§ **PROVIDED RECORDS**:
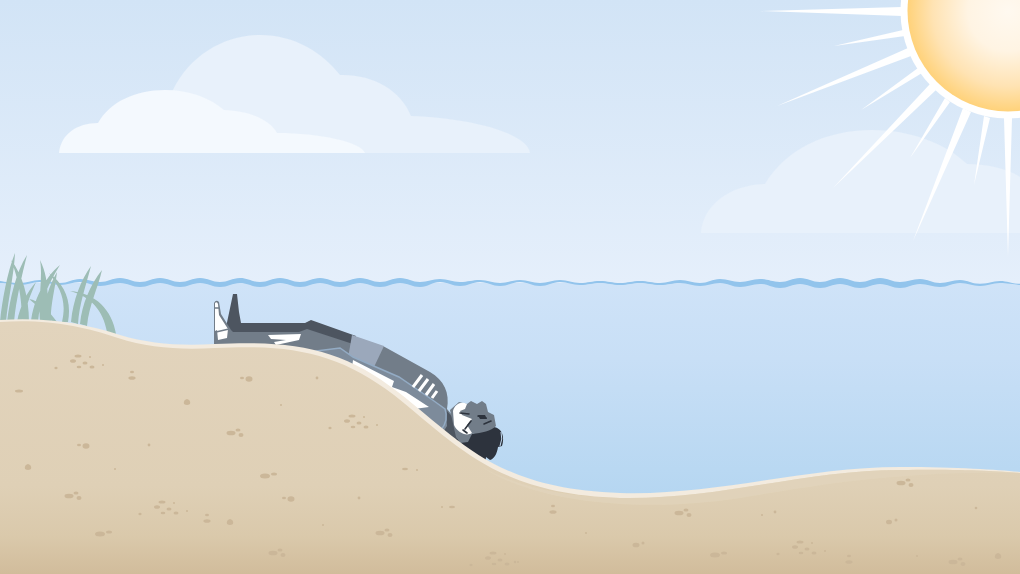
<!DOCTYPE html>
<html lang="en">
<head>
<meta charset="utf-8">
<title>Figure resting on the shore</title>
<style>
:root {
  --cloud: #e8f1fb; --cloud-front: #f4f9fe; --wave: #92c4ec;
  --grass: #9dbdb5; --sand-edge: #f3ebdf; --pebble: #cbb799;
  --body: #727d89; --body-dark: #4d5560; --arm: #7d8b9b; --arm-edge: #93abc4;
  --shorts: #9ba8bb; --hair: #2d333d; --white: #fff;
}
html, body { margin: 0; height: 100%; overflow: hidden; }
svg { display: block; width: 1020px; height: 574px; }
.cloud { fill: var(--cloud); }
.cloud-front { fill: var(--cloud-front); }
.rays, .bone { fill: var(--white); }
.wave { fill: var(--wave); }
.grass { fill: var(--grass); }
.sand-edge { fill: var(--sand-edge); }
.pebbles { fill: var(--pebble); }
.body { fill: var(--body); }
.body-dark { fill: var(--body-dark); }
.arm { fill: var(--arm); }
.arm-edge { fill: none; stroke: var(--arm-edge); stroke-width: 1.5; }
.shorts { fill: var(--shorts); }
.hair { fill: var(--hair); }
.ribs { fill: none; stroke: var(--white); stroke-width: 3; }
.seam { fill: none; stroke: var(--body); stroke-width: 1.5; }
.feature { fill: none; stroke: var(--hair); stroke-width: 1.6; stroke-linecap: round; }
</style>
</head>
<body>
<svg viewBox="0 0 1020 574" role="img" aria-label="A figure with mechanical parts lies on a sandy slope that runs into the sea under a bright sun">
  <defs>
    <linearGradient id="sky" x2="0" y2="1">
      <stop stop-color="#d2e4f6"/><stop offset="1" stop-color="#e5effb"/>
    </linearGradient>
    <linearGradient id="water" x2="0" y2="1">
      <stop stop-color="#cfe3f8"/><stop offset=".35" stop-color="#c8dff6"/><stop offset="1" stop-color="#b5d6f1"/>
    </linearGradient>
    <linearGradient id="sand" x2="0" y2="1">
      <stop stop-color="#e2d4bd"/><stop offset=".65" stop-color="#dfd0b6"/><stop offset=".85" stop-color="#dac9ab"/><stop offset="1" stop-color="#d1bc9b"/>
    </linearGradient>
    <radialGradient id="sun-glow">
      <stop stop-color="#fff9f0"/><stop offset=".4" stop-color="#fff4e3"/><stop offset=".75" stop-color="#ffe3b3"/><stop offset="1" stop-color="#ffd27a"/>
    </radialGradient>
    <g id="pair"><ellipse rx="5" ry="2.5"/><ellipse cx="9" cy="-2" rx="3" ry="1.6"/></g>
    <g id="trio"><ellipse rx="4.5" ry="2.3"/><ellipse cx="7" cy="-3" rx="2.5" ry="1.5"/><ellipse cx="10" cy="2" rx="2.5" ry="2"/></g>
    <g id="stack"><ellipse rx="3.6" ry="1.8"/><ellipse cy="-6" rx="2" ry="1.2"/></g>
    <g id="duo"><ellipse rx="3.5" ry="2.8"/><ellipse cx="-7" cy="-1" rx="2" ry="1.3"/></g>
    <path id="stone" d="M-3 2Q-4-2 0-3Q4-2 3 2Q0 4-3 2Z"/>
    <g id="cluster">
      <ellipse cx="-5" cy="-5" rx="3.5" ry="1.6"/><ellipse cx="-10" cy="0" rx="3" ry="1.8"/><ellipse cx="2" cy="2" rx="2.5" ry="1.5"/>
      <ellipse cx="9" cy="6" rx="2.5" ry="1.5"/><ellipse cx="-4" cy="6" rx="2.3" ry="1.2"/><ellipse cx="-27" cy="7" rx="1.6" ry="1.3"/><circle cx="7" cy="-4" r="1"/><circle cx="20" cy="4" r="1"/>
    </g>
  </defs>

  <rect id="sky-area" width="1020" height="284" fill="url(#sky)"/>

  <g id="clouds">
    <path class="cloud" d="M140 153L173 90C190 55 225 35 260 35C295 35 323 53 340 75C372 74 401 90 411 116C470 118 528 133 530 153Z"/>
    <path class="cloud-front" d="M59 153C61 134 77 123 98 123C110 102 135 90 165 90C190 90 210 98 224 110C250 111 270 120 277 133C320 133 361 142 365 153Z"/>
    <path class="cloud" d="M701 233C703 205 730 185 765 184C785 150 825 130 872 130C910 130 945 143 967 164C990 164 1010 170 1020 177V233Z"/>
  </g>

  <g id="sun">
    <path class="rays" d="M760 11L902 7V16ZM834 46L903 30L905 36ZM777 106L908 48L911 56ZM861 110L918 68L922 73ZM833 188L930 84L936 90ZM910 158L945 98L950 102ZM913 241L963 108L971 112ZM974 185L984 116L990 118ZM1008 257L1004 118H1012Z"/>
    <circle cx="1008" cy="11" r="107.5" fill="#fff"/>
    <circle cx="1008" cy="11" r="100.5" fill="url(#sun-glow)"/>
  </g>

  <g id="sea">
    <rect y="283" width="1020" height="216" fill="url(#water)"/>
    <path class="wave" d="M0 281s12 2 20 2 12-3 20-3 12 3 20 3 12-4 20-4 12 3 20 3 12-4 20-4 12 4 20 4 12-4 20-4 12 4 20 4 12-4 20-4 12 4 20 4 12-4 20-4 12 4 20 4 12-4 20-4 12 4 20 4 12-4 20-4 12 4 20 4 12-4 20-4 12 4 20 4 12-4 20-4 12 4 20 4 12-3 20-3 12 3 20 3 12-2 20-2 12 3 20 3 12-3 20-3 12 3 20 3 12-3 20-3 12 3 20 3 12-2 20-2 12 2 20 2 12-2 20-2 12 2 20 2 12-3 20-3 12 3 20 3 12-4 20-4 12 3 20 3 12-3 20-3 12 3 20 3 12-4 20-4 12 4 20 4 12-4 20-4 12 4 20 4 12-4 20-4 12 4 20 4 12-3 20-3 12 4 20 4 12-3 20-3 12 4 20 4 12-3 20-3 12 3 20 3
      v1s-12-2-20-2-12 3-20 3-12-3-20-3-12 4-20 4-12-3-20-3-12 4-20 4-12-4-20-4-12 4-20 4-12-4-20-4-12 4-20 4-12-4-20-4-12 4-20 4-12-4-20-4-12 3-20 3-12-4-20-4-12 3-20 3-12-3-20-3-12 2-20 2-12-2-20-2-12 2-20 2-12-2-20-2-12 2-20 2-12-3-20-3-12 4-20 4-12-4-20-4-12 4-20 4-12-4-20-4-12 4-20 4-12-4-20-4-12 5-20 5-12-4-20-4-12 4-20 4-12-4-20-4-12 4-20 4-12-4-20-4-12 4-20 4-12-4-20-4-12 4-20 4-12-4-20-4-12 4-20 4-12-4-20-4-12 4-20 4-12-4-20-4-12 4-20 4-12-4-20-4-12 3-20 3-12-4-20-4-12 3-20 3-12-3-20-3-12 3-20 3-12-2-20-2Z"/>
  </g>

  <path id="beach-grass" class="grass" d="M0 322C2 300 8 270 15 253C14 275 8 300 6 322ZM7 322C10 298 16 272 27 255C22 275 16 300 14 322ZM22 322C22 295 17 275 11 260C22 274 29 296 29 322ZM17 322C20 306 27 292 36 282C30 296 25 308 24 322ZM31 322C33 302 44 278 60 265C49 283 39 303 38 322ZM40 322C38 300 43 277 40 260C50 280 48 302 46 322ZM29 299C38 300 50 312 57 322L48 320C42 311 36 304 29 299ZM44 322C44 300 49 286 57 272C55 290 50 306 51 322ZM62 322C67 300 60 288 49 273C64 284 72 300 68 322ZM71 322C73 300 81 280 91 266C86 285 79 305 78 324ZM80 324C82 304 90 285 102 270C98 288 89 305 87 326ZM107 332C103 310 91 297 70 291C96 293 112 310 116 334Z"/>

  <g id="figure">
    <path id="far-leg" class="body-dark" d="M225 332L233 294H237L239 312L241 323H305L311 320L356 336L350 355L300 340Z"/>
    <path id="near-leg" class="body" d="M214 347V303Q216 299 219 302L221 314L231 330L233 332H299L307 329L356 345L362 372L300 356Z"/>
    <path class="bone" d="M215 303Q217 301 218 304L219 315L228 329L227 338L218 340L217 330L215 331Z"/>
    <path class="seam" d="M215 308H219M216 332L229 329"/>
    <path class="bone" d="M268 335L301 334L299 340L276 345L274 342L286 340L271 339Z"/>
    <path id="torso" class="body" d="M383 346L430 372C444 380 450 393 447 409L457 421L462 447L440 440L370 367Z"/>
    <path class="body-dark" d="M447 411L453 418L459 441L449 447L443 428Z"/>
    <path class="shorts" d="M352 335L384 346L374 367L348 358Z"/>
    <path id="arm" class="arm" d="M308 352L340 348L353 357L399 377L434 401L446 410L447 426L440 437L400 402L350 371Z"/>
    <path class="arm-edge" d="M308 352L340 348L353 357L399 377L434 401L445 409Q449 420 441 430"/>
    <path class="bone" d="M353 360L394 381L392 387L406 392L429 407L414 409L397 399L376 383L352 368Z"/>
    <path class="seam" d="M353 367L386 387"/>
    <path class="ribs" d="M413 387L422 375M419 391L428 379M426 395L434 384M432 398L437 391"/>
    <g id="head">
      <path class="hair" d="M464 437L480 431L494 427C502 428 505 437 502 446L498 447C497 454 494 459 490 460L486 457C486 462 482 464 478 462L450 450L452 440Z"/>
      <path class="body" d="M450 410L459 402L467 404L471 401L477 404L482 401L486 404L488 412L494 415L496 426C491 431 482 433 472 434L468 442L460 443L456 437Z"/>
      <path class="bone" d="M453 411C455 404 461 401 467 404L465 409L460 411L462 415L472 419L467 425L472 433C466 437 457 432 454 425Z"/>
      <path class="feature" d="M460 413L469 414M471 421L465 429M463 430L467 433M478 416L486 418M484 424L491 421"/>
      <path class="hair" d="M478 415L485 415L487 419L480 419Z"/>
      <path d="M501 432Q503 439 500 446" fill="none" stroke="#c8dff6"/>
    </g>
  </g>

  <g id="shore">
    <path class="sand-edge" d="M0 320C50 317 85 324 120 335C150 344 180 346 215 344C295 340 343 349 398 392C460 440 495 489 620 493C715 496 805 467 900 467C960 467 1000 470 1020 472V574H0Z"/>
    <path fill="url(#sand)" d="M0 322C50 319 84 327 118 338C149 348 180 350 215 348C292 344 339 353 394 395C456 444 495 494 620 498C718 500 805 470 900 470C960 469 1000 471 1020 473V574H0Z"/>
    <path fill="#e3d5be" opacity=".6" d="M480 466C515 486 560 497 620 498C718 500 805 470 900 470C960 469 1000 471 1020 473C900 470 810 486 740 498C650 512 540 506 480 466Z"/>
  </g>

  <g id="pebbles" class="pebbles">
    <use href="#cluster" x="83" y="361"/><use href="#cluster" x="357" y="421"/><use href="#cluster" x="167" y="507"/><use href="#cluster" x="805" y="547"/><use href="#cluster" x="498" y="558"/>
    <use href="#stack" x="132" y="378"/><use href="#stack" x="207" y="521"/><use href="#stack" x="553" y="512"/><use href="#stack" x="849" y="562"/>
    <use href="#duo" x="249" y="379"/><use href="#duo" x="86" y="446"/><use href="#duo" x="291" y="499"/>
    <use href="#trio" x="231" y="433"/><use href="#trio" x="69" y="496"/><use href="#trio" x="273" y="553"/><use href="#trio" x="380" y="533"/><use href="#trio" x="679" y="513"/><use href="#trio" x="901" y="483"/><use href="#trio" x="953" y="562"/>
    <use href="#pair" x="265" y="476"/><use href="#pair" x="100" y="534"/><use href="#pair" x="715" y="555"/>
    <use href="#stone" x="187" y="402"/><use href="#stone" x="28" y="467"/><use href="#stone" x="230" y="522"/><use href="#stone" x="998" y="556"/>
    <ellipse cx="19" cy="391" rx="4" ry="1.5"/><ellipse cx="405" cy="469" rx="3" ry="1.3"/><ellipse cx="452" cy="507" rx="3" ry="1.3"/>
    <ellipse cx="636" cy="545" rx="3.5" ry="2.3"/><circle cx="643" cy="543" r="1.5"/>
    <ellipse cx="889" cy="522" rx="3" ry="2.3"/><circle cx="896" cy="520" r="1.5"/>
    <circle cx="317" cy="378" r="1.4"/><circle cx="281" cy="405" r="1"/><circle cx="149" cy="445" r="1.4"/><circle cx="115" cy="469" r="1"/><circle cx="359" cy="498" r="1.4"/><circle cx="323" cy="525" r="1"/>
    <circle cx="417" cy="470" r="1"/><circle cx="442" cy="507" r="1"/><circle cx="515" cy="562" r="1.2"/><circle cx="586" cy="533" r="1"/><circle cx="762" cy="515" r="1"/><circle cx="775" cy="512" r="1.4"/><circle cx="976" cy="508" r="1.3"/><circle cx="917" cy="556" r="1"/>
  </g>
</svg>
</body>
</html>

§ **AIM OF THE TASK**: Which of the lines above mention the word "wave"? Pull those lines out.

§ **TASK RESPONSE**:
  --cloud: #e8f1fb; --cloud-front: #f4f9fe; --wave: #92c4ec;
.wave { fill: var(--wave); }
    <path class="wave" d="M0 281s12 2 20 2 12-3 20-3 12 3 20 3 12-4 20-4 12 3 20 3 12-4 20-4 12 4 20 4 12-4 20-4 12 4 20 4 12-4 20-4 12 4 20 4 12-4 20-4 12 4 20 4 12-4 20-4 12 4 20 4 12-4 20-4 12 4 20 4 12-4 20-4 12 4 20 4 12-4 20-4 12 4 20 4 12-3 20-3 12 3 20 3 12-2 20-2 12 3 20 3 12-3 20-3 12 3 20 3 12-3 20-3 12 3 20 3 12-2 20-2 12 2 20 2 12-2 20-2 12 2 20 2 12-3 20-3 12 3 20 3 12-4 20-4 12 3 20 3 12-3 20-3 12 3 20 3 12-4 20-4 12 4 20 4 12-4 20-4 12 4 20 4 12-4 20-4 12 4 20 4 12-3 20-3 12 4 20 4 12-3 20-3 12 4 20 4 12-3 20-3 12 3 20 3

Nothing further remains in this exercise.